Supplied data:
- Opening Delimiter -

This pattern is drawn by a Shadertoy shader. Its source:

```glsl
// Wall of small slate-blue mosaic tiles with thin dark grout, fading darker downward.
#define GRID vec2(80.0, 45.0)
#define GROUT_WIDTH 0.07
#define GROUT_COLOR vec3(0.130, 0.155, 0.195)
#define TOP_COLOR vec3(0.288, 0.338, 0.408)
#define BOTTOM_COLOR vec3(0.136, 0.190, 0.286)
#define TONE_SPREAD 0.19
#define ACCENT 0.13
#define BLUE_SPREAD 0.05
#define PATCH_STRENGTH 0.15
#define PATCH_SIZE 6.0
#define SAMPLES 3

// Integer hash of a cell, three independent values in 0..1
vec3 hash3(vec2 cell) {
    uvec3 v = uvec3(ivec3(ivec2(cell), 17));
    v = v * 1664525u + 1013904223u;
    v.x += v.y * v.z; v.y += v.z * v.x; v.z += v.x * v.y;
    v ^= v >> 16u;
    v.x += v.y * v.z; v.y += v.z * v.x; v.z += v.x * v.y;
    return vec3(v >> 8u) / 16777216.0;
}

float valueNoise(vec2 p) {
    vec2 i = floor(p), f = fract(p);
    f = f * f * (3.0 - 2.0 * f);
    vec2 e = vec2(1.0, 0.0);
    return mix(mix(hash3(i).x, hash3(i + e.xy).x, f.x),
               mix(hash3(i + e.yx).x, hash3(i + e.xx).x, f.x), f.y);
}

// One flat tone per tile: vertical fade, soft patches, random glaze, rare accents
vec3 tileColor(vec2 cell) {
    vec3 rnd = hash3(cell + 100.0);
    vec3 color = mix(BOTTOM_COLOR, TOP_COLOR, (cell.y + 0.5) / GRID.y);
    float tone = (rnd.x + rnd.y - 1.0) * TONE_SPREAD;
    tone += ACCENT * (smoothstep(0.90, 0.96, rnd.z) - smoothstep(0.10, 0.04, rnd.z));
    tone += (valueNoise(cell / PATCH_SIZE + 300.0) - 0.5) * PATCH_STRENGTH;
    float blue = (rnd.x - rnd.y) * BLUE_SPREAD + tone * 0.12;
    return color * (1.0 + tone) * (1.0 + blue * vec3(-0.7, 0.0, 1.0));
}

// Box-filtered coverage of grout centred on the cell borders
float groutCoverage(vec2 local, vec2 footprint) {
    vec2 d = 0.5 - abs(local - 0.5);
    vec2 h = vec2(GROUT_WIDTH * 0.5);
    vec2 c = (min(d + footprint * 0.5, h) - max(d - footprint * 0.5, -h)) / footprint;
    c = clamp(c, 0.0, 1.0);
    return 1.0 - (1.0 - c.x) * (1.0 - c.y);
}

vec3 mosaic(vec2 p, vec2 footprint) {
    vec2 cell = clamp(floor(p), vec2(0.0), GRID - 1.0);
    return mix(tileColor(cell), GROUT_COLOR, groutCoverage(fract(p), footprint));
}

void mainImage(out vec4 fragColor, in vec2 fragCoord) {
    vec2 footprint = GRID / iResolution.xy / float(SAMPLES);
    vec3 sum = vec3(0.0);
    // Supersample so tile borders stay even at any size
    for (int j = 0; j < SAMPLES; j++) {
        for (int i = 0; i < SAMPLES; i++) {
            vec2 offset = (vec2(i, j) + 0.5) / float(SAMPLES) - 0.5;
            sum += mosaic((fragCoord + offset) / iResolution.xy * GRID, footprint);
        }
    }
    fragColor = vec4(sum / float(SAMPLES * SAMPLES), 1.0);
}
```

- Closing Delimiter -

What is needed:
Without changing a single character, repeat each record.

Exercise response:
This pattern is drawn by a Shadertoy shader. Its source:

```glsl
// Wall of small slate-blue mosaic tiles with thin dark grout, fading darker downward.
#define GRID vec2(80.0, 45.0)
#define GROUT_WIDTH 0.07
#define GROUT_COLOR vec3(0.130, 0.155, 0.195)
#define TOP_COLOR vec3(0.288, 0.338, 0.408)
#define BOTTOM_COLOR vec3(0.136, 0.190, 0.286)
#define TONE_SPREAD 0.19
#define ACCENT 0.13
#define BLUE_SPREAD 0.05
#define PATCH_STRENGTH 0.15
#define PATCH_SIZE 6.0
#define SAMPLES 3

// Integer hash of a cell, three independent values in 0..1
vec3 hash3(vec2 cell) {
    uvec3 v = uvec3(ivec3(ivec2(cell), 17));
    v = v * 1664525u + 1013904223u;
    v.x += v.y * v.z; v.y += v.z * v.x; v.z += v.x * v.y;
    v ^= v >> 16u;
    v.x += v.y * v.z; v.y += v.z * v.x; v.z += v.x * v.y;
    return vec3(v >> 8u) / 16777216.0;
}

float valueNoise(vec2 p) {
    vec2 i = floor(p), f = fract(p);
    f = f * f * (3.0 - 2.0 * f);
    vec2 e = vec2(1.0, 0.0);
    return mix(mix(hash3(i).x, hash3(i + e.xy).x, f.x),
               mix(hash3(i + e.yx).x, hash3(i + e.xx).x, f.x), f.y);
}

// One flat tone per tile: vertical fade, soft patches, random glaze, rare accents
vec3 tileColor(vec2 cell) {
    vec3 rnd = hash3(cell + 100.0);
    vec3 color = mix(BOTTOM_COLOR, TOP_COLOR, (cell.y + 0.5) / GRID.y);
    float tone = (rnd.x + rnd.y - 1.0) * TONE_SPREAD;
    tone += ACCENT * (smoothstep(0.90, 0.96, rnd.z) - smoothstep(0.10, 0.04, rnd.z));
    tone += (valueNoise(cell / PATCH_SIZE + 300.0) - 0.5) * PATCH_STRENGTH;
    float blue = (rnd.x - rnd.y) * BLUE_SPREAD + tone * 0.12;
    return color * (1.0 + tone) * (1.0 + blue * vec3(-0.7, 0.0, 1.0));
}

// Box-filtered coverage of grout centred on the cell borders
float groutCoverage(vec2 local, vec2 footprint) {
    vec2 d = 0.5 - abs(local - 0.5);
    vec2 h = vec2(GROUT_WIDTH * 0.5);
    vec2 c = (min(d + footprint * 0.5, h) - max(d - footprint * 0.5, -h)) / footprint;
    c = clamp(c, 0.0, 1.0);
    return 1.0 - (1.0 - c.x) * (1.0 - c.y);
}

vec3 mosaic(vec2 p, vec2 footprint) {
    vec2 cell = clamp(floor(p), vec2(0.0), GRID - 1.0);
    return mix(tileColor(cell), GROUT_COLOR, groutCoverage(fract(p), footprint));
}

void mainImage(out vec4 fragColor, in vec2 fragCoord) {
    vec2 footprint = GRID / iResolution.xy / float(SAMPLES);
    vec3 sum = vec3(0.0);
    // Supersample so tile borders stay even at any size
    for (int j = 0; j < SAMPLES; j++) {
        for (int i = 0; i < SAMPLES; i++) {
            vec2 offset = (vec2(i, j) + 0.5) / float(SAMPLES) - 0.5;
            sum += mosaic((fragCoord + offset) / iResolution.xy * GRID, footprint);
        }
    }
    fragColor = vec4(sum / float(SAMPLES * SAMPLES), 1.0);
}
```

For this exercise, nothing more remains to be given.